She's written a beautiful tribute to Barringer's valiant fight, and we've called it "In the Fog of Loss". It's a look back at the choices they made together about his treatment. It's also a story about finding love late in life and losing it quickly. It's raw and wrenching and eye-opening, too. Anyone who has ever walked through the valley of death with a loved one will understand Joyce's journey as a witness.
She closed the article poignantly; I envisioned the soldiers of Gallipoli when I read it. The last line stings with sadness, and sits there for you to absorb:
From those first days after I met him, he was my guard dog, and the fight he undertook came out of his fierce commitment to remain at my side, no matter what. I see him now, in my mind’s eye, like one of those hero foot soldiers from long-ago wars, marching into battle to almost-certain death — the bullets whistling past his head, with one surely destined to fell him. He did not break his stride.
Maynard is the author of sixteen books, and her two most famous novels, To Die For and Labor Day, were made into major motion pictures. The Best of Us will be published in September by Bloomsbury USA.
More on Maynard's story can be heard in my 1:2:1 podcast with her, above.

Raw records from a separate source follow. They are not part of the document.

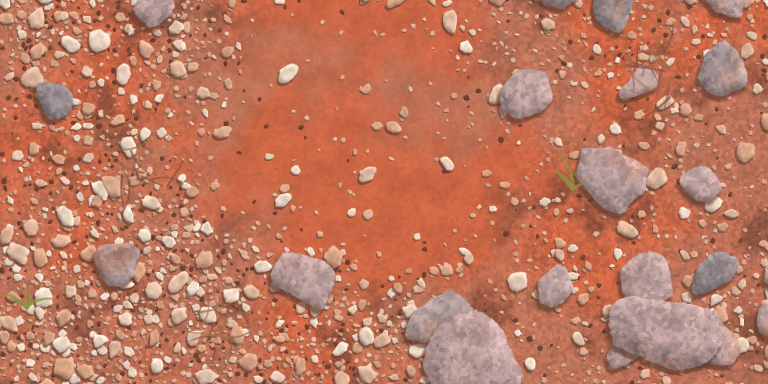
Reproduce this texture procedurally as a Shadertoy shader.

```glsl
#define RED_SOIL vec3(.80, .40, .27)
#define DUSTY_SOIL vec3(.74, .45, .35)
#define DARK_EARTH vec3(.46, .27, .21)
#define MAUVE_ROCK vec3(.71, .60, .59)
#define GREY_ROCK vec3(.56, .52, .53)
#define PINK_CHIP vec3(.86, .65, .53)
#define CREAM_CHIP vec3(.95, .87, .80)
#define STRAW vec3(.66, .47, .36)
#define GRASS vec3(.53, .58, .25)
#define STONE_COVER .85
#define PEBBLE_COVER .72

vec3 hash3(vec2 p) {
    vec3 q = fract(p.xyx * vec3(.1031, .1030, .0973));
    q += dot(q, q.yxz + 33.33);
    return fract((q.xxy + q.yzz) * q.zyx);
}

mat2 rotation(float a) { return mat2(cos(a), sin(a), -sin(a), cos(a)); }

float layeredSines(vec2 p) {
    float sum = 0., amp = .5;
    for (int i = 0; i < 6; i++) {
        p = rotation(.9) * p * 1.85 + 1.7;
        sum += amp * sin(p.x + 1.4 * sin(p.y));
        amp *= .62;
    }
    return sum;
}

// Cellular noise: distance to the nearest point and its random tone
vec2 cellular(vec2 p) {
    vec2 best = vec2(9., 0.);
    for (int k = 0; k < 9; k++) {
        vec2 id = floor(p) + vec2(k % 3 - 1, k / 3 - 1);
        vec3 h = hash3(id);
        float d = length(p - id - h.xy);
        if (d < best.x) best = vec2(d, h.z);
    }
    return best;
}

// Bare patch of smooth soil
float clearing(vec2 p) {
    return 1. - smoothstep(.65, 1.15, length((p - vec2(.93, .66)) / vec2(.46, .48)) + .15 * layeredSines(p * 2.));
}

float cover(vec2 p, float size) {
    float bare = clearing(p), right = smoothstep(1., 1.5, p.x);
    if (size > .1) return STONE_COVER * mix(.24, 1., right) * (1. - .8 * bare) * (size > .3 ? .6 : 1.);
    float clumps = .75 + .5 * layeredSines(p * 3. + 4.);
    return PEBBLE_COVER * clumps * mix(1., .5, right) * (1. - .9 * bare);
}

// Rounded irregular polygon
float chunk(vec2 v, float r, vec2 seed) {
    if (dot(v, v) > 4. * r * r) return length(v) - r;
    vec3 h = hash3(seed + 7.3);
    v = rotation(h.x * 6.28) * v;
    v.y *= 1. + .6 * h.y;
    float sum = 0., k = r * mix(.05, .16, h.z);
    for (int i = 0; i < 7; i++) {
        vec3 g = hash3(seed + float(i) * 3.7 + 19.);
        float a = (float(i) + .7 * g.x) * .8976;
        float side = dot(v, vec2(cos(a), sin(a))) - r * (.78 + .4 * g.y);
        sum += exp(side / k);
    }
    return k * log(sum) + .07 * r * layeredSines(v / r * 1.5 + seed);
}

// Nearest scattered chunk: distance, radius, seed
vec4 scatter(vec2 p, float size) {
    vec4 best = vec4(9., 1., 0., 0.);
    for (int k = 0; k < 9; k++) {
        vec2 id = floor(p / size) + vec2(k % 3 - 1, k / 3 - 1);
        vec2 seed = id + floor(size * 1300.);
        vec3 h = hash3(seed);
        vec2 centre = (id + .15 + .7 * h.xy) * size;
        if (hash3(seed + 51.).x > cover(centre, size)) continue;
        float r = size * mix(.17, .42, h.z);
        float d = chunk(p - centre, r, seed);
        if (d < best.x) best = vec4(d, r, seed);
    }
    return best;
}

vec3 addChunks(vec3 col, vec2 p, float size) {
    float reach = min(.1 * size, .014), edge = 1. / iResolution.y;
    vec4 s = scatter(p, size);
    float toLight = scatter(p + reach * vec2(.5, .87), size).x;
    vec3 h = hash3(s.zw + 88.);
    vec3 body = mix(CREAM_CHIP, PINK_CHIP, smoothstep(.1, .8, h.x));
    if (size < .03) body = h.y < .25 ? DARK_EARTH : mix(body, PINK_CHIP, .5);
    if (size > .1) {
        body = mix(GREY_ROCK, MAUVE_ROCK, smoothstep(.1, .55, h.x));
        float dust = smoothstep(.1, .8, layeredSines(p * 9. + h.xy * 9.));
        body = mix(body, mix(DUSTY_SOIL, PINK_CHIP, h.z), dust * .6 * h.y);
        body *= .9 + .2 * cellular(p * 95.).y + .09 * layeredSines(p * 24.);
    } else body *= .96 + .08 * layeredSines(p * 50.);
    float rim = smoothstep(-.55 * s.y, 0., s.x);
    body *= 1. + .24 * rim * clamp((toLight - s.x) / reach, -1., .6);
    col = mix(col, DARK_EARTH * .85, .7 * (1. - smoothstep(-.3 * reach, .6 * reach, toLight)));
    return mix(col, body, 1. - smoothstep(-edge, edge, s.x));
}

// Bent tapering strand
float strand(vec2 p, vec2 a, vec2 b, float bend, float width) {
    vec2 ab = b - a;
    float t = clamp(dot(p - a, ab) / dot(ab, ab), 0., 1.);
    vec2 q = a + ab * t + bend * vec2(-ab.y, ab.x) * t * (1. - t);
    float edge = 1. / iResolution.y;
    return 1. - smoothstep(-edge, edge, length(p - q) - width * (1. - .6 * t));
}

void mainImage(out vec4 fragColor, in vec2 fragCoord) {
    vec2 p = fragCoord / iResolution.y;

    // Soil with stains and fine grit
    float rough = 1. - clearing(p), tone = layeredSines(p * 3.5);
    vec3 col = mix(RED_SOIL, DUSTY_SOIL, smoothstep(-.5, .8, tone + .7 * rough - .35));
    col = mix(col, DARK_EARTH, .65 * rough * smoothstep(.2, 1., layeredSines(p * 7. + 3.)));
    col *= 1. + .05 * layeredSines(p * 18.) + mix(.06, .18, rough) * (cellular(p * 105.).y - .5);

    // Grit, pebbles and stones, small to large
    for (int i = 0; i < 5; i++) col = addChunks(col, p, float[5](.018, .036, .07, .22, .37)[i]);

    // Dry twig clumps, then grass tufts
    vec2 clumps[5] = vec2[5](vec2(.58, .15), vec2(1.68, .81), vec2(.38, .58), vec2(.07, .2), vec2(1.49, .51));
    for (int i = 0; i < 50; i++) {
        bool green = i >= 42;
        vec2 root = clumps[green ? 3 + i % 2 : i % 3];
        vec3 h = hash3(vec2(i, 23)), g = hash3(vec2(i, 61));
        if (!green) root += .13 * (g.xy - .5);
        float a = green ? mix(.2, 2.9, h.x) : h.x * 6.28;
        vec2 tip = root + mix(.04, .1, h.y) * vec2(cos(a), sin(a));
        float line = strand(p, root, tip, h.z - .5, green ? .005 : .003);
        vec3 hue = green ? GRASS : mix(DARK_EARTH, STRAW, g.z * 1.3);
        col = mix(col, hue, .8 * line);
    }
    fragColor = vec4(clamp(col, 0., 1.), 1.);
}
```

Maynard will be speaking with me on campus Tuesday, Oct. 24.
Previously: Stanford Medicine magazine reports on the future of vision
Photo by Catherine Sebastian